→ **Recorded data**:
BEGIN

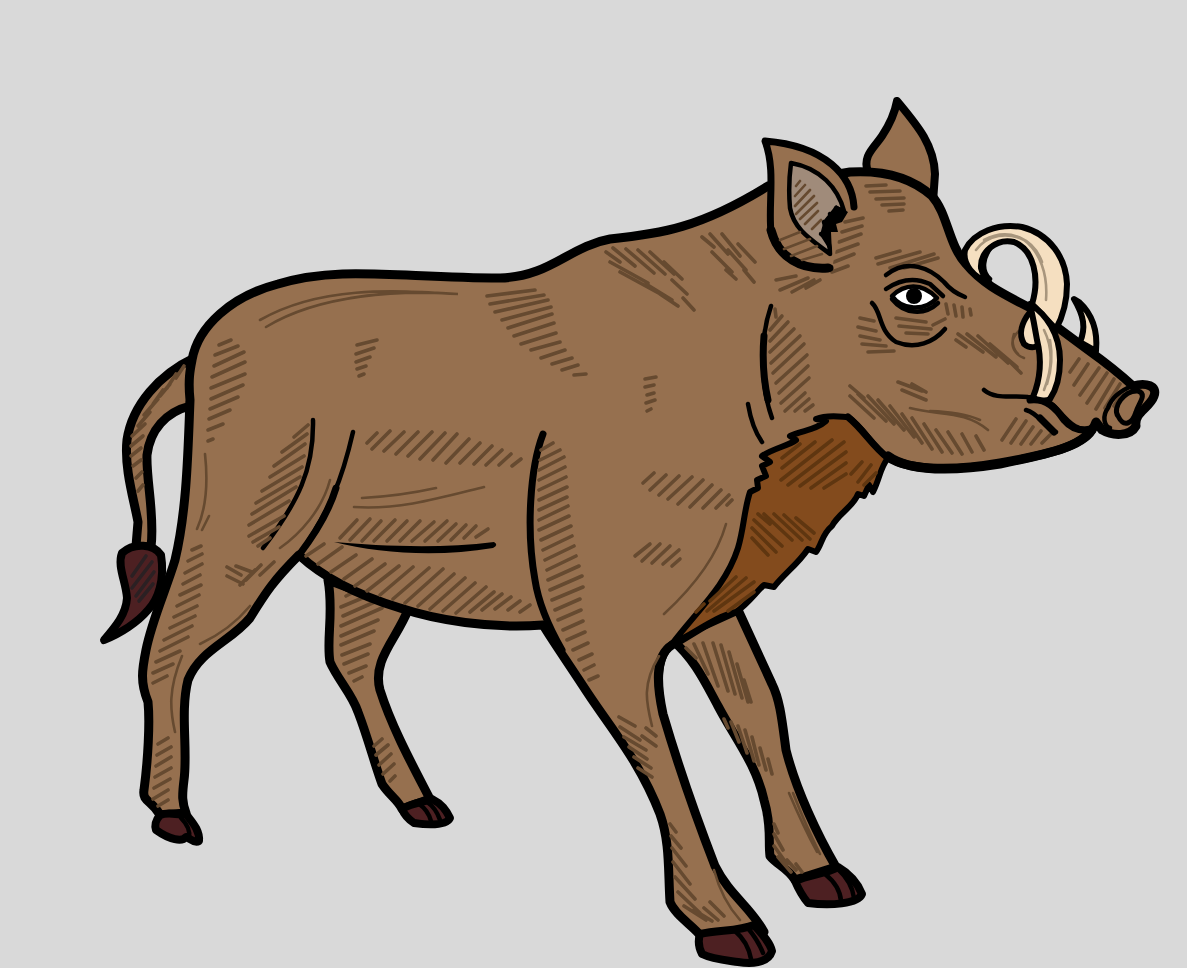
<!DOCTYPE html>
<html lang="en">
<head>
<meta charset="utf-8">
<title>Warthog</title>
<style>
:root{--ground:#d9d9d9;--hide:#96704f;--shade:#664a30;--mane:#834b1d;--mane-shade:#5f3610;--hoof:#4d2022;--ear:#a08b7a;--ivory:#f5dfc0;--ivory-shade:#a8967d;--ink:#000}
html,body{margin:0;height:100%;overflow:hidden;background:var(--ground)}
svg{display:block;width:1187px;height:968px}
.hide,.hoof,.mane,.ivory,.line{stroke:var(--ink);stroke-linecap:round;stroke-linejoin:round}
.hide{fill:var(--hide);stroke-width:9}
.hoof{fill:var(--hoof);stroke-width:8}
.mane{fill:var(--mane);stroke-width:7}
.ivory{fill:var(--ivory);stroke-width:6}
.line{fill:none;stroke-width:7}
.fine{stroke-width:4.5}
.bold{stroke-width:9}
.ink{fill:var(--ink)}
.hatch{fill:none;stroke:var(--shade);stroke-width:3.6;stroke-linecap:round}
.soft{stroke-width:2.6}
.mane-hatch{stroke:var(--mane-shade)}
</style>
</head>
<body>
<svg viewBox="0 0 1187 968" role="img" aria-label="Drawing of a brown warthog standing in profile">
<rect width="1187" height="968" fill="var(--ground)"/>

<g id="tail">
<path class="hide" d="M194 358C160 374 132 405 127 440C124 468 134 500 138 522L136 546L151 547C155 515 146 480 147 455C150 430 166 412 190 406Z"/>
<path class="hoof" d="M122 553C134 542 154 544 161 555C165 580 158 600 148 610C138 622 120 634 104 640C116 626 126 614 127 598C126 582 117 566 122 553Z"/>
<path class="hatch" d="M184 366l-8 12M176 374l-9 14M170 384l-10 12M163 390l-10 14M158 399l-14 16M150 412l-12 14M145 424l-13 12M143 436l-12 10M141 448l-10 8M141 460l-8 6M142 472l-6 6M143 485l-5 6"/>
<path class="hatch" style="stroke:#2b2023" d="M146 556l-14 20M152 562l-20 26M154 572l-18 24M153 584l-14 17"/>
</g>

<g id="far-hind-leg">
<path class="hide" d="M328 580C334 612 326 640 330 662C338 680 352 694 358 712C368 738 374 762 382 784C390 796 398 800 402 809L430 799C414 768 392 728 380 690C372 660 396 640 408 610Z"/>
<path class="hoof" d="M402 809C412 803 424 802 432 799C442 804 446 810 450 818C446 826 428 825 414 823C408 819 404 814 402 809Z"/>
<path class="line fine" d="M419 804Q428 810 431 821M427 802Q436 808 440 820"/>
<path class="hatch" d="M346 596l20-10M341 607l38-16M343 616l43-19M341 626l41-18M341 636l37-16M341 645l33-14M342 655l28-11M344 664l24-10M349 673l17-7M354 681l8-4M374 746l8-7M376 755l12-10M379 765l12-11M383 774l11-10M390 781l5-5"/>
</g>

<g id="far-front-leg">
<path class="hide" d="M672 640C694 658 706 684 718 706C736 740 756 764 764 800C772 826 768 842 770 856C776 864 788 868 795 880L836 867C818 836 796 790 786 750C782 720 780 700 772 684C760 658 748 632 738 610Z"/>
<path class="hoof" d="M795 881C810 874 826 874 838 867C850 874 858 884 862 894C858 904 830 906 808 903C802 896 798 888 795 881Z"/>
<path class="line fine" d="M825 874Q840 886 841 901M838 869Q852 882 854 898"/>
<path class="hatch" d="M686 648l10 10M694 644l14 30M703 643l15 43M713 643l15 48M721 645l14 49M729 652l13 46M737 664l11 38M744 680l7 22M724 719l4 9M731 722l8 20M738 726l9 27M745 730l9 31M752 737l7 28M760 748l6 22M768 759l4 15M774 824l4 9M774 834l9 16M774 846l13 18M778 857l13 15M787 860l9 10M796 864l6 8"/>
<path class="hatch soft" d="M789 793Q804 828 817 852M793 793Q806 826 820 854"/>
</g>

<path id="far-ear" class="hide" style="stroke-width:8" d="M868 172C862 156 874 148 882 136C890 124 895 112 897 101C916 124 934 144 935 174L933 202Z"/>

<g id="body">
<path class="hide" d="M192 360C198 326 232 296 278 284C340 265 400 278 500 278C550 277 570 246 610 239C660 234 700 228 768 186L850 172C884 170 912 178 932 196C948 214 948 244 966 264C984 286 1008 296 1034 310L1088 350C1102 360 1120 374 1133 386C1146 382 1158 386 1154 396C1150 408 1134 412 1136 426C1130 437 1112 436 1102 430L1096 422C1088 446 1050 454 1000 464C956 471 910 472 888 456L746 600L672 645C654 656 657 686 663 714C680 772 698 822 715 866C730 896 750 906 764 932L700 935C692 925 675 915 670 902C668 870 670 842 660 814C640 762 612 730 587 692C566 660 552 640 543 625C490 629 436 620 400 608C360 596 326 580 299 555C274 580 266 592 250 618C230 642 200 650 188 680C180 712 188 750 184 780C182 796 182 802 186 813L160 815C152 800 142 802 144 790C148 760 150 722 148 702C140 682 142 670 146 650C152 620 166 590 175 560C187 510 188 450 190 400C188 380 190 370 192 360Z"/>
<path class="hoof" d="M700 934C720 930 740 931 754 925C762 934 770 942 772 951C768 964 750 964 738 962C724 960 712 959 702 954C698 946 698 940 700 934Z"/>
<path class="line fine" d="M735 931Q748 942 751 959M747 927Q758 940 763 953"/>
<path class="hoof" d="M160 815C170 811 178 816 186 814C192 822 200 830 199 841C194 844 190 838 186 837C182 842 170 840 156 830C154 824 156 820 160 815Z"/>
<path class="line fine" d="M181 818Q191 828 189 838"/>
</g>

<g id="body-contours">
<path class="line" d="M543 434C530 468 526 530 535 580C538 600 546 622 562 650"/>
<path class="line fine" d="M313 420C314 470 298 502 263 548M353 432C342 480 330 510 299 555"/>
<path class="line" d="M299 555C318 530 330 508 336 488"/>
<path class="ink" d="M334 542C380 546 440 549 494 542Q499 545 493 548C440 557 380 554 334 542Z"/>
<path class="line fine" d="M771 306C758 344 762 390 772 418M748 404Q752 428 762 442"/>
<path class="line" d="M764 336C762 360 764 382 768 400"/>
</g>

<g id="mane">
<path class="mane" style="stroke-width:6" d="M672 644C696 612 726 586 738 548C744 528 744 510 750 492L758 488L757 480L766 476L762 466L770 462L762 456C774 448 788 446 796 440L790 436C804 430 816 430 826 421L816 419C828 414 842 417 848 417C864 428 872 446 888 458C880 468 880 478 873 492L869 485L864 496L858 494C854 506 838 514 832 526C822 534 822 544 816 552L808 549C798 564 784 574 774 587L764 585C756 592 748 604 736 612C716 616 694 634 672 644Z"/>
<path class="hatch mane-hatch" d="M782 458l18-14M782 468l33-26M781 480l51-40M788 485l56-43M800 486l46-34M811 488l35-25M824 488l22-14M758 514l12 10M754 520l28 26M752 528l24 24M752 538l16 17M764 514l28 26M774 514l28 26M784 515l26 24M796 518l18 15M736 577l-26 24M746 578l-39 33M754 582l-40 29M754 592l-26 19M704 604l-8 8M862 462l-11 12M871 465l-13 17M876 473l-12 12"/>
<path class="line" d="M672 644C658 656 658 680 660 700M848 417C864 430 872 446 888 458"/>
</g>

<g id="body-hatching">
<path class="hatch" d="M219 345l12-5M215 355l23-9M214 366l30-14M212 377l33-15M211 388l34-14M211 399l32-14M210 409l28-12M209 419l21-9M208 430l15-6M208 441l5-2"/>
<path class="hatch" d="M294 437l14-12M282 452l25-18M274 466l31-22M270 477l34-21M262 491l40-24M256 503l44-26M252 514l44-27M249 525l40-24M249 536l35-20M253 542l26-15M258 546l12-8"/>
<path class="hatch" d="M357 345l20-5M356 354l18-6M356 362l14-5M357 369l9-3M359 376l5-2"/>
<path class="hatch" d="M367 443l10-10M372 449l18-18M384 451l20-19M396 454l22-22M408 456l24-24M420 459l25-26M433 460l24-26M446 463l23-24M460 463l20-20M474 464l18-18M486 465l16-15M499 465l12-11M512 466l9-7"/>
<path class="hatch" d="M340 538l17-18M350 540l20-21M362 541l19-20M374 541l21-21M387 541l20-20M400 541l20-20M412 541l22-19M425 541l22-20M438 541l18-17M451 540l15-15M464 538l12-12M476 537l12-8"/>
<path class="hatch" d="M306 556l18-12M318 564l24-17M331 572l25-17M344 579l28-20M355 586l30-22M367 591l32-25M380 595l33-28M393 599l36-31M405 603l38-34M418 606l36-32M430 609l35-31M443 611l32-28M456 613l30-26M470 612l24-20M482 610l20-16M495 609l16-12M508 610l12-9M520 612l10-7"/>
<path class="hatch" d="M487 296l48-6M490 304l54-9M495 312l53-12M502 320l49-13M508 328l44-14M514 336l40-13M521 344l35-11M531 350l29-8M541 358l24-8M552 364l20-6M562 370l16-5M574 375l12-1"/>
<path class="hatch" d="M606 252l14 10M613 248l22 18M610 262l38 21M626 249l28 24M638 250l27 24M620 272l44 24M650 252l24 22M664 262l18 17M646 284l26 16M672 280l15 14M660 294l18 12M683 298l11 12"/>
<path class="hatch" d="M702 237l12 10M710 234l18 20M722 234l18 22M712 252l20 20M728 250l18 20M738 244l17 18M726 270l10 9M744 270l10 12"/>
<path class="hatch" d="M645 379l11-2M645 387l9-2M647 395l7-2M646 403l9-3M647 411l4-2"/>
<path class="hatch" d="M643 483l11-10M650 490l16-15M659 495l20-19M668 499l24-22M678 504l25-24M690 507l22-22M703 508l18-18M716 508l13-13M727 505l5-5"/>
<path class="hatch" d="M635 556l15-12M642 561l18-17M652 563l18-17M663 564l16-14M672 566l8-7"/>
<path class="hatch" d="M541 450l12-7M540 460l20-10M539 470l25-13M539 480l26-13M539 490l27-13M539 500l28-13M539 510l28-13M539 520l29-14M539 530l30-14M541 540l30-14M543 550l29-14M545 560l29-14M547 570l29-14M548 580l31-14M550 590l32-14M552 600l31-13M555 610l25-11M558 620l23-10M563 630l20-9M567 640l18-8M573 650l15-7M579 660l13-6M584 670l10-5M589 680l9-4"/>
<path class="hatch" d="M619 717l16 9M620 727l20 13M624 737l22 13M629 747l18 12M634 757l17 11M638 768l14 9M642 736l14 10M646 728l10 8M670 824l6 8M671 836l10 12M672 848l14 18M673 862l17 22M675 877l20 22M678 892l22 21M684 906l22 14M694 910l18 11M704 908l14 12M710 902l14 14"/>
<path class="hatch" d="M192 550l9-4M188 561l14-7M185 573l17-9M183 584l17-9M180 595l21-10M177 606l22-11M174 617l23-11M170 628l25-12M164 640l28-14M160 651l28-14M156 662l24-11M153 673l20-9M153 683l14-7M227 567l14 8M227 576l16 8M236 566l16 6M240 585l15-15M246 580l15-15M260 575l14-13M158 744l10-6M157 755l14-8M156 766l15-9M155 777l16-9M154 788l16-9M153 799l15-9M158 806l10-6"/>
<path class="hatch soft" d="M260 320C320 286 390 290 458 294C400 290 320 294 266 327M350 298Q400 290 456 294M354 507C400 510 440 498 484 487M362 498Q400 496 436 488M205 454Q210 500 197 529M209 516L202 530M330 480C322 510 300 534 280 548M200 644Q230 630 250 606M182 656C168 690 170 710 175 732M726 524C716 560 690 590 664 614M659 656C642 684 646 702 652 726M714 870Q722 900 740 920"/>
</g>

<g id="head">
<path class="hatch" d="M775 309l1 8M770 330l12-14M770 341l18-19M770 352l24-23M771 363l29-27M773 373l31-29M776 383l31-28M779 393l29-27M781 403l28-25M785 411l20-18M795 411l14-12M805 411l8-6M776 280l20-4M780 290l28-12M792 292l22-12M806 288l14-8"/>
<path class="hatch" d="M845 222l18-4M842 232l20-6M839 242l22-8M836 252l22-8M834 262l20-8M832 272l16-6M866 186l20-1M870 192l30-1M876 199l28-1M882 205l22-1M889 211l14-1M876 258l24-7M878 264l42-12M890 268l44-14M904 268l34-10"/>
<path class="hatch" d="M860 318l14 3M858 327l18 4M860 336l20 4M862 344l24 2M868 352l26-1M896 318l30 4M899 326l32 3M906 333l22 1M933 325l12-6M946 304l2 10M954 305l2 11M962 307l1 10M970 309l1 6M956 340l10 7M958 334l25 18M967 334l29 23M978 336l30 27M990 344l27 23M1004 356l17 17M898 382l24 9M902 390l24 10M912 384l14 8"/>
<path class="hatch" d="M850 386l14 12M850 396l24 22M858 394l28 27M868 396l26 28M878 400l26 30M890 406l24 31M902 414l20 29M912 418l20 31M924 424l18 28M936 430l16 23M948 432l14 22M962 434l10 18M976 436l8 14M1002 440l14-21M1011 443l15-22M1021 444l12-17M1031 444l10-13M1042 443l8-8M1070 372l9-13M1074 385l14-21M1080 395l19-27M1087 403l20-30M1096 409l18-30M1105 408l15-24M1114 406l10-16"/>
<path class="hatch soft" d="M910 408C940 416 964 410 988 430M930 411Q962 412 980 420M1020 330C1006 342 1014 354 1024 358M1014 334Q1010 346 1018 354"/>
<path class="line fine" d="M984 390C996 400 1012 395 1028 397C1040 397 1050 400 1058 410C1070 424 1080 434 1094 426M1026 410C1040 414 1042 426 1056 432"/>
<path class="line" d="M1030 400C1046 398 1056 408 1064 420Q1074 432 1090 430M1040 418L1054 432"/>
<path class="line bold" d="M888 457C910 472 960 470 1000 463C1050 454 1082 446 1092 430"/>
<path class="line fine" d="M1132 386C1122 390 1112 396 1108 408C1102 416 1104 426 1110 428"/>
<path class="hide" style="stroke-width:5" d="M1118 416C1112 408 1124 390 1138 391C1148 394 1138 404 1136 412C1132 424 1124 428 1118 416Z"/>
<g id="eye">
<path d="M892 296C904 284 922 282 937 298C924 312 902 310 892 296Z" fill="#fff" class="line fine" style="fill:#fff"/>
<circle class="ink" cx="914" cy="296" r="8"/>
<path class="line fine" d="M886 275C908 258 930 268 944 282Q952 292 965 297M886 289Q908 274 930 284L943 296M872 303C882 312 878 330 896 342C916 350 934 342 945 329M892 299C904 314 924 316 938 303"/>
</g>
</g>

<g id="near-ear">
<path class="hide" style="stroke:none" d="M765 141C812 146 840 164 850 184L832 268C806 272 780 262 771 236C768 200 776 168 765 141Z"/>
<path class="line" d="M854 207C852 176 826 146 765 141C776 170 768 204 771 232C780 262 806 270 830 268"/>
<path class="line bold" d="M771 230C778 258 802 270 828 268"/>
<path class="line fine" style="fill:var(--ear)" d="M791 163C820 168 838 188 844 211L836 208L838 218L830 214L833 226L824 222L828 234L821 234C830 240 830 248 830 254C812 240 794 230 790 208Q788 186 791 163Z"/>
<path class="ink" d="M836 205L848 212L842 222L836 224L838 232L831 232L832 254L820 235L824 220Z"/>
<path class="hatch soft" d="M796 186l4-5M795 196l10-11M795 206l15-16M796 214l18-18M800 219l17-16M805 224l13-13M812 229l9-9M780 240l20-8M784 249l26-10M791 256l26-10M802 260l20-6"/>
</g>

<g id="tusks">
<path class="ivory" d="M1079 302C1092 314 1098 330 1096 351L1080 342C1086 328 1084 316 1074 299Z"/>
<path class="ivory" d="M1032 304C1040 278 1034 250 1014 242C996 238 980 252 981 268Q983 276 989 282C974 278 962 264 965 250C974 232 998 223 1022 227C1050 234 1066 258 1067 284C1067 304 1062 318 1056 329Z"/>
<path class="line fine" d="M990 279C980 270 984 256 992 246"/>
<path class="hatch soft" style="stroke:var(--ivory-shade)" d="M976 250C988 234 1008 232 1024 240C1040 252 1048 274 1046 300M984 240C1010 226 1034 240 1042 262"/>
<path class="ivory" d="M1030 312C1022 322 1018 334 1024 344C1030 349 1038 348 1042 342L1038 320Z"/>
<path class="ivory" d="M1030 304C1046 314 1060 334 1060 360C1060 376 1056 390 1050 399C1046 402 1036 400 1033 397C1040 380 1042 360 1037 340Q1034 322 1030 304Z"/>
<path class="hatch soft" style="stroke:var(--ivory-shade)" d="M1044 330C1054 350 1052 370 1044 390M1050 340Q1054 362 1047 384"/>
</g>
</svg>
</body>
</html>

END

→ **Work instructions**: Give again, exactly, the lines from the start of the data through the one holding "804Q428 810 431"; omit the pictures.

→ **Answer to this problem**:
<!DOCTYPE html>
<html lang="en">
<head>
<meta charset="utf-8">
<title>Warthog</title>
<style>
:root{--ground:#d9d9d9;--hide:#96704f;--shade:#664a30;--mane:#834b1d;--mane-shade:#5f3610;--hoof:#4d2022;--ear:#a08b7a;--ivory:#f5dfc0;--ivory-shade:#a8967d;--ink:#000}
html,body{margin:0;height:100%;overflow:hidden;background:var(--ground)}
svg{display:block;width:1187px;height:968px}
.hide,.hoof,.mane,.ivory,.line{stroke:var(--ink);stroke-linecap:round;stroke-linejoin:round}
.hide{fill:var(--hide);stroke-width:9}
.hoof{fill:var(--hoof);stroke-width:8}
.mane{fill:var(--mane);stroke-width:7}
.ivory{fill:var(--ivory);stroke-width:6}
.line{fill:none;stroke-width:7}
.fine{stroke-width:4.5}
.bold{stroke-width:9}
.ink{fill:var(--ink)}
.hatch{fill:none;stroke:var(--shade);stroke-width:3.6;stroke-linecap:round}
.soft{stroke-width:2.6}
.mane-hatch{stroke:var(--mane-shade)}
</style>
</head>
<body>
<svg viewBox="0 0 1187 968" role="img" aria-label="Drawing of a brown warthog standing in profile">
<rect width="1187" height="968" fill="var(--ground)"/>

<g id="tail">
<path class="hide" d="M194 358C160 374 132 405 127 440C124 468 134 500 138 522L136 546L151 547C155 515 146 480 147 455C150 430 166 412 190 406Z"/>
<path class="hoof" d="M122 553C134 542 154 544 161 555C165 580 158 600 148 610C138 622 120 634 104 640C116 626 126 614 127 598C126 582 117 566 122 553Z"/>
<path class="hatch" d="M184 366l-8 12M176 374l-9 14M170 384l-10 12M163 390l-10 14M158 399l-14 16M150 412l-12 14M145 424l-13 12M143 436l-12 10M141 448l-10 8M141 460l-8 6M142 472l-6 6M143 485l-5 6"/>
<path class="hatch" style="stroke:#2b2023" d="M146 556l-14 20M152 562l-20 26M154 572l-18 24M153 584l-14 17"/>
</g>

<g id="far-hind-leg">
<path class="hide" d="M328 580C334 612 326 640 330 662C338 680 352 694 358 712C368 738 374 762 382 784C390 796 398 800 402 809L430 799C414 768 392 728 380 690C372 660 396 640 408 610Z"/>
<path class="hoof" d="M402 809C412 803 424 802 432 799C442 804 446 810 450 818C446 826 428 825 414 823C408 819 404 814 402 809Z"/>
<path class="line fine" d="M419 804Q428 810 431 821M427 802Q436 808 440 820"/>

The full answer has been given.